ASSIGNMENT
One line at a time, check the entries below for the word "minor", and copy each line that has it.

(Data extracted from a collection)
===============

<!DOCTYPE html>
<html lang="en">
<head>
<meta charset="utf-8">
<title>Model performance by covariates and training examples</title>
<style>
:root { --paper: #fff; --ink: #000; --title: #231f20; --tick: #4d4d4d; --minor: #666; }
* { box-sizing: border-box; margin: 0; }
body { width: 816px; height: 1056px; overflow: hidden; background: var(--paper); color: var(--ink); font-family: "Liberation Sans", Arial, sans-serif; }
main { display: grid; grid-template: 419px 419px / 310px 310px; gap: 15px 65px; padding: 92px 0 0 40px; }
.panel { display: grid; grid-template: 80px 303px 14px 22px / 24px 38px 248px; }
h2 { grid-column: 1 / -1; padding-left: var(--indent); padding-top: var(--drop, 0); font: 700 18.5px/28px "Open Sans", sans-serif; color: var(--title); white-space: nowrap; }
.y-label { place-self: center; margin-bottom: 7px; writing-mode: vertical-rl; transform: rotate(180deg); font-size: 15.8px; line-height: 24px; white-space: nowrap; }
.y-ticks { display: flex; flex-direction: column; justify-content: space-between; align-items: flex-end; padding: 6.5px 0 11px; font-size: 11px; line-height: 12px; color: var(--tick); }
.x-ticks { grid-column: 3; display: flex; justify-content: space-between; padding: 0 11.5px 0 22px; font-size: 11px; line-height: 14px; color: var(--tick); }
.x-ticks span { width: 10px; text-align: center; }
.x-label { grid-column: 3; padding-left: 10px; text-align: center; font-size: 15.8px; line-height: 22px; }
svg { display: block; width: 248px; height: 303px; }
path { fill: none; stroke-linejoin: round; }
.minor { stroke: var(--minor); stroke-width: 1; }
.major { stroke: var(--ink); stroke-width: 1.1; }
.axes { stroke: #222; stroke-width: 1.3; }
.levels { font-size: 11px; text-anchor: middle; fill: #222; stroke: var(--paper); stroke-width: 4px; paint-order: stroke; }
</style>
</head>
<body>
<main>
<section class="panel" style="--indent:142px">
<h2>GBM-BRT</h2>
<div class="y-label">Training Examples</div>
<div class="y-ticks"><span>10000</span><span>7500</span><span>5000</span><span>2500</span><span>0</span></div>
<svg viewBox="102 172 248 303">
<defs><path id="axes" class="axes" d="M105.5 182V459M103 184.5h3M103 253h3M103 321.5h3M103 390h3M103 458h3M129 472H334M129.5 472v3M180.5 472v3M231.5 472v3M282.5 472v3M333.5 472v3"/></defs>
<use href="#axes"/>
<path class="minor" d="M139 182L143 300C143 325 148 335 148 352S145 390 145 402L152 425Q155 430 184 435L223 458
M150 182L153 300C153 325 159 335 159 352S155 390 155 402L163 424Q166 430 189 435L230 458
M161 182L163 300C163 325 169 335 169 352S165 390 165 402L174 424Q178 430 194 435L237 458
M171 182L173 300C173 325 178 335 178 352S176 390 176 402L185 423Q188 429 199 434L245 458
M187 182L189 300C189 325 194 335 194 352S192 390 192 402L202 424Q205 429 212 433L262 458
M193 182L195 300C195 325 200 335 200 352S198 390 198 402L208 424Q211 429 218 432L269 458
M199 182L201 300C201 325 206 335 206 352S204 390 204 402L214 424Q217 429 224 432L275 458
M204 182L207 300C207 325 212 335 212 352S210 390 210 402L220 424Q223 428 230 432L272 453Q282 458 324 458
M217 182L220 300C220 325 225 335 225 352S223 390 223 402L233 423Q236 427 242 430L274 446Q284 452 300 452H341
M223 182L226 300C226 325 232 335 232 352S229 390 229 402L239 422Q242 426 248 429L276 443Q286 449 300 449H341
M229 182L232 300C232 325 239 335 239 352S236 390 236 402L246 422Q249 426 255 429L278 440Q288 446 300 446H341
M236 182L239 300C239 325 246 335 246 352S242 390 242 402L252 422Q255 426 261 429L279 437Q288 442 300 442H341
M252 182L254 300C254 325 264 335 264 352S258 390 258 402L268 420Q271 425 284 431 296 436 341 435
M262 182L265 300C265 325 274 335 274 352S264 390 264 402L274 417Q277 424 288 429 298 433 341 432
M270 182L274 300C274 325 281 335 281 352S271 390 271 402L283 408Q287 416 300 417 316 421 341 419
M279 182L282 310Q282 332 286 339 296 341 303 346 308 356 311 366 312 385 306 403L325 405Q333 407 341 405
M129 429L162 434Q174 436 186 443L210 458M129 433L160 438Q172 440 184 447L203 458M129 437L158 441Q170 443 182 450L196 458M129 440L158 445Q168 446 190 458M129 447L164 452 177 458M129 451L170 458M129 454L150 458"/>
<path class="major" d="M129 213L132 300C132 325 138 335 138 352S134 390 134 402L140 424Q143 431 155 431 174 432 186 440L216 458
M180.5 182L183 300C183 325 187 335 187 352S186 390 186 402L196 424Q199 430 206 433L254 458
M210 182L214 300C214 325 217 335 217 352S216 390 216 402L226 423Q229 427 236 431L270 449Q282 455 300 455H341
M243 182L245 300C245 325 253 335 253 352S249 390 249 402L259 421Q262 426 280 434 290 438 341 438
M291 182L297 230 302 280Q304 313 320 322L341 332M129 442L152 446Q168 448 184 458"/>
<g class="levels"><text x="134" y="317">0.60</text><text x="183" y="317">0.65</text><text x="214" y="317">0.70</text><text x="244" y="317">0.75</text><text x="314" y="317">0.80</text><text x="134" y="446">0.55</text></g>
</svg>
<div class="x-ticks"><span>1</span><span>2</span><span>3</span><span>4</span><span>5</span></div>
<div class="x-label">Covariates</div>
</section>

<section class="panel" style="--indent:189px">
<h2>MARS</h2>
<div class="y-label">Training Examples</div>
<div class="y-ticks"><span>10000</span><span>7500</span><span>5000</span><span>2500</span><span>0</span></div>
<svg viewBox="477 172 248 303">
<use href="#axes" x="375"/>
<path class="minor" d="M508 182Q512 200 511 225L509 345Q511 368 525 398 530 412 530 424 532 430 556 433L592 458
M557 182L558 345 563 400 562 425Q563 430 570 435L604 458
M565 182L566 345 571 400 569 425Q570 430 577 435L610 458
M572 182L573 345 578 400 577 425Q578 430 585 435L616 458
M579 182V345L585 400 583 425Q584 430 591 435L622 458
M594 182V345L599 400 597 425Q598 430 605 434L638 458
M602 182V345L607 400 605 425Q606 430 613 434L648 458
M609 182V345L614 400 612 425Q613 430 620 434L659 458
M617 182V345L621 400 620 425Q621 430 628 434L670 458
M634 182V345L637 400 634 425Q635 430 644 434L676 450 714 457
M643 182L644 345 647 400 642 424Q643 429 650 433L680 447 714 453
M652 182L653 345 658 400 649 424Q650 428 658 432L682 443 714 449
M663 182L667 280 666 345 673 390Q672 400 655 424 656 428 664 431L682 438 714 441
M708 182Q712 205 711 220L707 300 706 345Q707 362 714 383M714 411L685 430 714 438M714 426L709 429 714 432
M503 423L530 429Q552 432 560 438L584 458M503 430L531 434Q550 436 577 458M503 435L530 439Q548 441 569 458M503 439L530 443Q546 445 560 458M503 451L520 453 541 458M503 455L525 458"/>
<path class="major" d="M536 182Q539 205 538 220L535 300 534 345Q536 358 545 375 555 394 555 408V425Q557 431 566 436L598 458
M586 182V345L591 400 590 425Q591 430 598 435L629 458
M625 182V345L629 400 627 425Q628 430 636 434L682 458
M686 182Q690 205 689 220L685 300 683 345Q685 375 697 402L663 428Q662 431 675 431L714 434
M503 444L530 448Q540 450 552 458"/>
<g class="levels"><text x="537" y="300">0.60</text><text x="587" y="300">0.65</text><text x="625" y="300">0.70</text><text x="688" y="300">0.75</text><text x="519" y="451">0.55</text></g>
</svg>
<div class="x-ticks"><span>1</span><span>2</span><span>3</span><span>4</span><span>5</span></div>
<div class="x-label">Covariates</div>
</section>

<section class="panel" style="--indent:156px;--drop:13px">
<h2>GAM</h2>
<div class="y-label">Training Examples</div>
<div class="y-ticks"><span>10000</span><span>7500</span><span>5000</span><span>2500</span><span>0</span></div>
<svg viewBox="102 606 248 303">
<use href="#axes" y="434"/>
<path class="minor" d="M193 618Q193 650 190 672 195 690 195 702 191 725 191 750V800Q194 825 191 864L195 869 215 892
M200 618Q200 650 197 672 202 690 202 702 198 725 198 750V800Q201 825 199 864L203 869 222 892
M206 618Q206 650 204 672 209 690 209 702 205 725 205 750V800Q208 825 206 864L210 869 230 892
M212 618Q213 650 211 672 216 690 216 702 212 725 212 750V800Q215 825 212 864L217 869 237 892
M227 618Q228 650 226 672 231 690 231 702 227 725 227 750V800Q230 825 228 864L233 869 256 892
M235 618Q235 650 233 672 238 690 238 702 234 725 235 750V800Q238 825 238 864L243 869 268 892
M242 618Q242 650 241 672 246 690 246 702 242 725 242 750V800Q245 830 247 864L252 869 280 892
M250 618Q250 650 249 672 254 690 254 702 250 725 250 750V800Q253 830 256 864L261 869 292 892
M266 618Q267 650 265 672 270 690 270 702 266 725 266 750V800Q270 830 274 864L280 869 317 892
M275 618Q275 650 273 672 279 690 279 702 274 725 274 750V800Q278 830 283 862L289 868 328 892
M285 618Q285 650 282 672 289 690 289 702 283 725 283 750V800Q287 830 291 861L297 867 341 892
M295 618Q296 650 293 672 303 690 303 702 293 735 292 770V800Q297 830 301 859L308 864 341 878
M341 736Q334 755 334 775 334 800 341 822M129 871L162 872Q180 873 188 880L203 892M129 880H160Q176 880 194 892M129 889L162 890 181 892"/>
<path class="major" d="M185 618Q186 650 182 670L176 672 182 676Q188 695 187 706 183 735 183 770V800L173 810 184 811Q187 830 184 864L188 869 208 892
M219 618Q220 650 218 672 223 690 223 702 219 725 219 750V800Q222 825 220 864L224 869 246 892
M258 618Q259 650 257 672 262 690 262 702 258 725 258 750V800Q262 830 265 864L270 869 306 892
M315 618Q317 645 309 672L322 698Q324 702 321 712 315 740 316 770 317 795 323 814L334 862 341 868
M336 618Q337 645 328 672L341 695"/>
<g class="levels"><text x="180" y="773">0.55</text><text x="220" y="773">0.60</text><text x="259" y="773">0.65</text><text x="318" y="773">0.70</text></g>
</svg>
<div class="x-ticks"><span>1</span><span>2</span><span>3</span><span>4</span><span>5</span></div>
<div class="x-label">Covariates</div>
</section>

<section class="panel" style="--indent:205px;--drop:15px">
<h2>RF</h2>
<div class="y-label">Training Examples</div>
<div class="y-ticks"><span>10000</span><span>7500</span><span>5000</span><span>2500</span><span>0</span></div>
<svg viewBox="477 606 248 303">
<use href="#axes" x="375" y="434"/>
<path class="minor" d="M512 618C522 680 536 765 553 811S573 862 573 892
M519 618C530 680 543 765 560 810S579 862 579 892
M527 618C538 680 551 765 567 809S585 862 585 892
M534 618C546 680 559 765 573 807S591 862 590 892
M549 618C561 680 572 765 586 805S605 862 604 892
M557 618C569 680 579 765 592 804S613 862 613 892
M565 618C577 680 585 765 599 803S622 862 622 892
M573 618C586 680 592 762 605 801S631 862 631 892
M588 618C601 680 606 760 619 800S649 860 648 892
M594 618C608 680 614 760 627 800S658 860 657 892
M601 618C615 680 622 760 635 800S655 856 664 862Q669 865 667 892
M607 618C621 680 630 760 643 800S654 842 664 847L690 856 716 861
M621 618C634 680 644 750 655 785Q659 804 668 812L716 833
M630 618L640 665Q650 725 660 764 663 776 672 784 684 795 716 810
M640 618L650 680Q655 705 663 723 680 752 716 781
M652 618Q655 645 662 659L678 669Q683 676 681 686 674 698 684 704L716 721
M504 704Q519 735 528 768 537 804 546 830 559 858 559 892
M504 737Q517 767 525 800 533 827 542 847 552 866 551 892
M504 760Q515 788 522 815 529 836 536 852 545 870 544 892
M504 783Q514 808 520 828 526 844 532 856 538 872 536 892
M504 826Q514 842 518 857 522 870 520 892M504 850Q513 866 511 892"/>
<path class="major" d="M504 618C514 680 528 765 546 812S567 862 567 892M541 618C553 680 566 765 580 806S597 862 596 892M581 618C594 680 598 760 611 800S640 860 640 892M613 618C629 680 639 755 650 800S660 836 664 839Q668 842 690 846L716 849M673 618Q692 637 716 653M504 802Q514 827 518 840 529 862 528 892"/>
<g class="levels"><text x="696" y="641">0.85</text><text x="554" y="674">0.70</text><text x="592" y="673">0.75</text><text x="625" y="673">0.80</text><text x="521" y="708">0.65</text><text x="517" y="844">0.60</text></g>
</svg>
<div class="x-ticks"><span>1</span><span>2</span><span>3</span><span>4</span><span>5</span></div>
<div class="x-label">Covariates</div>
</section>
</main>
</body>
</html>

===============

COMPLETED EXERCISE
:root { --paper: #fff; --ink: #000; --title: #231f20; --tick: #4d4d4d; --minor: #666; }
.minor { stroke: var(--minor); stroke-width: 1; }
<path class="minor" d="M139 182L143 300C143 325 148 335 148 352S145 390 145 402L152 425Q155 430 184 435L223 458
<path class="minor" d="M508 182Q512 200 511 225L509 345Q511 368 525 398 530 412 530 424 532 430 556 433L592 458
<path class="minor" d="M193 618Q193 650 190 672 195 690 195 702 191 725 191 750V800Q194 825 191 864L195 869 215 892
<path class="minor" d="M512 618C522 680 536 765 553 811S573 862 573 892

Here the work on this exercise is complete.